The Islamic State (Isis) has released a video threatening attacks against Russia, even as suspicion grows over the extremist group's hand in the downing of the Russian passenger jet over the Sinai Peninsula. The threat is believed to be in retaliation to Russia's military airstrikes in Syria.

"Soon, very soon, the blood will spill like an ocean. The kafir throats will tremble from the knives. The Kremlin will be ours. We will make your wives concubines and make your children our slaves," declared the threat released on Thursday (12 November). The message was delivered in the Russian language over footage of Isis atrocities. The video was released by Al-Hayat Media Center, the militant group's foreign language media division.

Russia's security agencies, who claim to be aware of the video, said they were looking into it even though there was no specific threat. "I do not know the authenticity of this video, I do not know the authenticity of these sources, but in any case no doubt this will be material for review by our special services," Kremlin spokesman Dmitry Peskov told reporters.

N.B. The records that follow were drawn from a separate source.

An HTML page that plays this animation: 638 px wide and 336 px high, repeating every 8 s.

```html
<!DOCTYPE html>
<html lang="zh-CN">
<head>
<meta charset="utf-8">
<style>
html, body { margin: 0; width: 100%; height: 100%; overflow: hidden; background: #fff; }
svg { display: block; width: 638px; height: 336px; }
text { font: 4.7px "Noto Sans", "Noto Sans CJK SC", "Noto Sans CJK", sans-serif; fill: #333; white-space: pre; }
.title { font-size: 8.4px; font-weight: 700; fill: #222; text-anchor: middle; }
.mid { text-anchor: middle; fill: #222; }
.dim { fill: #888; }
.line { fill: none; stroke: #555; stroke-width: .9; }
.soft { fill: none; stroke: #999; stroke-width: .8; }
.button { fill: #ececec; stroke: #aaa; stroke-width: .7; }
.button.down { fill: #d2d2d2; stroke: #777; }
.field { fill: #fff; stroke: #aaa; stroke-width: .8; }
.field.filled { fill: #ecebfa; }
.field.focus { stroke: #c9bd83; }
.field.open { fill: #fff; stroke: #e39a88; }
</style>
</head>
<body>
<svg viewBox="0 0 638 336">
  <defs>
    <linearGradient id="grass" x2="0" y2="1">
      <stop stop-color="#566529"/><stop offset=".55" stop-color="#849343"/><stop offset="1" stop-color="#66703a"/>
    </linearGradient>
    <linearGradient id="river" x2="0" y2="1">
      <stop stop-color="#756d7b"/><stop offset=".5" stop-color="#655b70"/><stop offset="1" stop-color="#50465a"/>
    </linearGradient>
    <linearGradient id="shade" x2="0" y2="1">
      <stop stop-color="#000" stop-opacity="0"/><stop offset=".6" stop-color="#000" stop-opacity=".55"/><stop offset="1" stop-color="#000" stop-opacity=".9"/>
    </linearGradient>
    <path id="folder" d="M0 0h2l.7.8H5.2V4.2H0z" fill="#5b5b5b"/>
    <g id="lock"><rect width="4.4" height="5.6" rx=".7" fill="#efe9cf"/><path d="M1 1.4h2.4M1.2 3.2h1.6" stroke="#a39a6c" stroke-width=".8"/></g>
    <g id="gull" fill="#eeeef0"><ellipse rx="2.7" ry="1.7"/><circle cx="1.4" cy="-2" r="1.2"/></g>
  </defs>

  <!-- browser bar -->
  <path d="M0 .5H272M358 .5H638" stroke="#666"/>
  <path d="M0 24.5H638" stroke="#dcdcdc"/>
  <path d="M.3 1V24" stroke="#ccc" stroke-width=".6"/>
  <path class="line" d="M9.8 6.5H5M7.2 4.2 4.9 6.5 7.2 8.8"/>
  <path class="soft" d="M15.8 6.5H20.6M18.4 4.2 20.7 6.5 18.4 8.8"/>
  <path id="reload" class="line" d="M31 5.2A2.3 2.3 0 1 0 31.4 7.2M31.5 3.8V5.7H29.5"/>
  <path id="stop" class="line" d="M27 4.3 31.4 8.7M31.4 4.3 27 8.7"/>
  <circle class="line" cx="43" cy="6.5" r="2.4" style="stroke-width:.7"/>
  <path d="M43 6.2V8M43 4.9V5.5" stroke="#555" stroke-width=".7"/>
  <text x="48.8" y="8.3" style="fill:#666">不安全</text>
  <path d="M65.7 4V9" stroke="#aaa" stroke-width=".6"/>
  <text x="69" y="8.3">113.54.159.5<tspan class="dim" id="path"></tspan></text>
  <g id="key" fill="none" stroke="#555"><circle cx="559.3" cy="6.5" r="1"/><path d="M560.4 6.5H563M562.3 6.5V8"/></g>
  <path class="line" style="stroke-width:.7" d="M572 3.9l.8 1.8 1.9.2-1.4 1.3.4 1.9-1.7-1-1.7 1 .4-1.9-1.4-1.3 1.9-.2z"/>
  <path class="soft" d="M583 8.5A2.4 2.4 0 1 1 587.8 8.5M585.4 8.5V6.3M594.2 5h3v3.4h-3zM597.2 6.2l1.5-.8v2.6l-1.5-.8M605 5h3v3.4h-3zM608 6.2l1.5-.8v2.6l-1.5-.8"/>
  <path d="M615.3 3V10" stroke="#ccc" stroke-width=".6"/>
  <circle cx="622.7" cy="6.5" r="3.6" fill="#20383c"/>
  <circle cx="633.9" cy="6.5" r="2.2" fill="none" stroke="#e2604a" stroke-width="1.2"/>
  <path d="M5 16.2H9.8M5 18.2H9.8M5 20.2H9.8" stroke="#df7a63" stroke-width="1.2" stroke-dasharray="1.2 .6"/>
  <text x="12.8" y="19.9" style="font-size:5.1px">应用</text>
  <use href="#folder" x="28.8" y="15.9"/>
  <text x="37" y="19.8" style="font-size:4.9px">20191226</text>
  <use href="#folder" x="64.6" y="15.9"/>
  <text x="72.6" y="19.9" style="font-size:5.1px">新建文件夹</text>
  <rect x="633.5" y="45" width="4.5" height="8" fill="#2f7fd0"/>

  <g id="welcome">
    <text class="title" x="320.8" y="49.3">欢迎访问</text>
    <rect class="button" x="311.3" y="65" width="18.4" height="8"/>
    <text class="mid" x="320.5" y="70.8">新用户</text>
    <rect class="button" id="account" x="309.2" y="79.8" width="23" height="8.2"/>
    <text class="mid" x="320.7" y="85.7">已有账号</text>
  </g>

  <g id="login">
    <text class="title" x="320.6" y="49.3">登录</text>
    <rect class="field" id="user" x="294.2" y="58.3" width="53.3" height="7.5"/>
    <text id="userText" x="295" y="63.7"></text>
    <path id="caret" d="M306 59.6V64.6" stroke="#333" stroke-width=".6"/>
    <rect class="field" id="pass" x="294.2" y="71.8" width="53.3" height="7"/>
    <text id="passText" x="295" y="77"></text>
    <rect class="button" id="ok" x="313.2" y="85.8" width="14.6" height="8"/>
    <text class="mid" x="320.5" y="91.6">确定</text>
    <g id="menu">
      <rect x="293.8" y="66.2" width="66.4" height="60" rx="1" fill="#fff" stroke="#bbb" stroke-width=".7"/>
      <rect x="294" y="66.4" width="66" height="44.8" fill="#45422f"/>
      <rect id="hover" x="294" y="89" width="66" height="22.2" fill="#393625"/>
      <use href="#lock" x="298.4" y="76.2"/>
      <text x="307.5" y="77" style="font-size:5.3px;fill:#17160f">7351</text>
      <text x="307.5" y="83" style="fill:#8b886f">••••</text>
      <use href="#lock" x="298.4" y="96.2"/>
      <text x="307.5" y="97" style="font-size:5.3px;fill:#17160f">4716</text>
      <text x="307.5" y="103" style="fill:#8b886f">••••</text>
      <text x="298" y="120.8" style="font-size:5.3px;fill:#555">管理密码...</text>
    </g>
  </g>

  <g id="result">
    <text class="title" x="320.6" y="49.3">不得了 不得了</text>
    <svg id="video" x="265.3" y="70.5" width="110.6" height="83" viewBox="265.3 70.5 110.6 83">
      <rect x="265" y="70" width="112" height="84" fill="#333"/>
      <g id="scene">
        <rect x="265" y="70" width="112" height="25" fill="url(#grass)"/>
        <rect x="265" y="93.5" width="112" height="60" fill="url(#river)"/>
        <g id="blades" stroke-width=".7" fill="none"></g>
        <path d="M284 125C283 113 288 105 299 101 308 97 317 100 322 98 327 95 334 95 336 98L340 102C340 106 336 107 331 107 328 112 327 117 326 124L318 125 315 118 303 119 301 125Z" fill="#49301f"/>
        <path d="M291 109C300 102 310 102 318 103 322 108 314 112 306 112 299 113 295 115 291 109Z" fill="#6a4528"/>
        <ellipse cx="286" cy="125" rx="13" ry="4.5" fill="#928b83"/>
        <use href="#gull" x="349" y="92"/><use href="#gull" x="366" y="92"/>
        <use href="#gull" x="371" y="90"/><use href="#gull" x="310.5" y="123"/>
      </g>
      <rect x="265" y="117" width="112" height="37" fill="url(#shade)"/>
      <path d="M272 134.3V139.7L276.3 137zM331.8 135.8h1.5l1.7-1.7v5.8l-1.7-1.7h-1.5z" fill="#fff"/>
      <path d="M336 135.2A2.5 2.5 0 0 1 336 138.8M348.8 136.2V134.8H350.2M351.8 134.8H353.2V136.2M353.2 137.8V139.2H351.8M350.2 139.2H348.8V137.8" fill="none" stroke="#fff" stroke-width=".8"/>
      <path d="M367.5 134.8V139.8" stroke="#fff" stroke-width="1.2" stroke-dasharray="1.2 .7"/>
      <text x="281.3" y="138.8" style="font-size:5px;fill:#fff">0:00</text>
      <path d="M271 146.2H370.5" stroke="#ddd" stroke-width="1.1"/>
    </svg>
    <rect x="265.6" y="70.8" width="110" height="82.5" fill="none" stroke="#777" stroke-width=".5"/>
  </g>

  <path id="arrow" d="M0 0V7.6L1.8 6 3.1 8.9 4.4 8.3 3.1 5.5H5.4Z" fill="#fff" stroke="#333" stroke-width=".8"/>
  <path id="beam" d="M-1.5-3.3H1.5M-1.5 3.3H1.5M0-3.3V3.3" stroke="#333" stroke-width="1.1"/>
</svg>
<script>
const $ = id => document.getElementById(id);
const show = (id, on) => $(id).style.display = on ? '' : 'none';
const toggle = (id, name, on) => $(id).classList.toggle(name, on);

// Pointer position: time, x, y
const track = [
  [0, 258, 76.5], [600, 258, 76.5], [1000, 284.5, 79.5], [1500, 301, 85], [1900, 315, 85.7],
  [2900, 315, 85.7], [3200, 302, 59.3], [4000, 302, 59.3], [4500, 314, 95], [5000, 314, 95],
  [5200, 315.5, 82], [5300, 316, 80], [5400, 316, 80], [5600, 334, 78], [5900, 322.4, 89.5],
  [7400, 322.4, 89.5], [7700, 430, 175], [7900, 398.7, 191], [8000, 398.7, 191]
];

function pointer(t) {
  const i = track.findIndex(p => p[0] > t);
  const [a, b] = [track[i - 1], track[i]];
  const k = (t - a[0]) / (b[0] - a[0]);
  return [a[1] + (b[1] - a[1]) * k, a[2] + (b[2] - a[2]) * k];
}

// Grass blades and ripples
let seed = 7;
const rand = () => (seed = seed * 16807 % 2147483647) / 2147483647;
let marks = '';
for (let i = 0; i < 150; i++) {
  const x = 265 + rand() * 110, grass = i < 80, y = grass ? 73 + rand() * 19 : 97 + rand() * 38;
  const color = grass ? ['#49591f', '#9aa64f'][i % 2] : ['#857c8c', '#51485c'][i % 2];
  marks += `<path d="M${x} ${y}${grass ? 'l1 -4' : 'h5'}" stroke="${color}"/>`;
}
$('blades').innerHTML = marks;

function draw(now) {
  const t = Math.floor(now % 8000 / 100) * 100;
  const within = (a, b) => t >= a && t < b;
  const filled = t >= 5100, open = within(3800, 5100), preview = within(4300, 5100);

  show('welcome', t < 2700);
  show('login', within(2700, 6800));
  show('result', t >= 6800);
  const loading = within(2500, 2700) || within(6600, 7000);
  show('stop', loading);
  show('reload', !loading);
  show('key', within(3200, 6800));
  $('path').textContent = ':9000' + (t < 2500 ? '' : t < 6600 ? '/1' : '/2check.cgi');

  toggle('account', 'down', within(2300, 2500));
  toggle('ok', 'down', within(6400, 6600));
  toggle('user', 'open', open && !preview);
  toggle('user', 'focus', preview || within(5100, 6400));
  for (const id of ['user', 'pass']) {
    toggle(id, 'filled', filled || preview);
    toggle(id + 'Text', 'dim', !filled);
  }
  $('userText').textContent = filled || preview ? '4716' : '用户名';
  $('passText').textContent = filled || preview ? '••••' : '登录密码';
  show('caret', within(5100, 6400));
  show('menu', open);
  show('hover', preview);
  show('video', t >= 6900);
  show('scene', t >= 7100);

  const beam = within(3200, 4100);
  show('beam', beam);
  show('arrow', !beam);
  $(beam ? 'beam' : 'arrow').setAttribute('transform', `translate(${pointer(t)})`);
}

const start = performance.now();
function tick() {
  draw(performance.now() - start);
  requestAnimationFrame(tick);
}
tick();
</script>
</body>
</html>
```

Russian plane crash Sinai
Debris from a Russian airliner is seen at the crash site at the Hassana area in Arish city Mohamed Abd El Ghany/Reuters

Earlier in the week, Russian Prime Minister Dmitry Medvedev had publicly acknowledged that a bomb may have brought down the Sinai flight. Last week, the IS claimed responsibility for the 31 October crash of Russia's Kogalymavia flight A321 that killed all 224 people on board.

However, the group released no specific details to substantiate its claims. Although investigators in US, UK and Egypt have partially established a bomb being responsible for the crash, they are yet to give a complete report on the cause of the crash, especially of evidence indicating the involvement of the IS. Other possible causes include metal fatigue and a fuel explosion.

The IS has previously called for attacks on Russia and the United States in revenge for airstrikes against its fighters in Syria. Russian officials have acknowledged that their objective is to help the Bashar al-Asaad-led Syrian government retake territory from various opposition groups mainly the IS. At least 595 people, including civilians, have been killed by Russian air strikes in Syria nearly a month into Moscow's military campaign, monitoring group Syrian Observatory for Human Rights reported.

Meanwhile, Russian President Vladimir Putin announced the suspension of all passenger flights to Egypt on 6 November. Special flights have been arranged by his government to bring back more than 80,000 Russian tourists stranded in Egypt.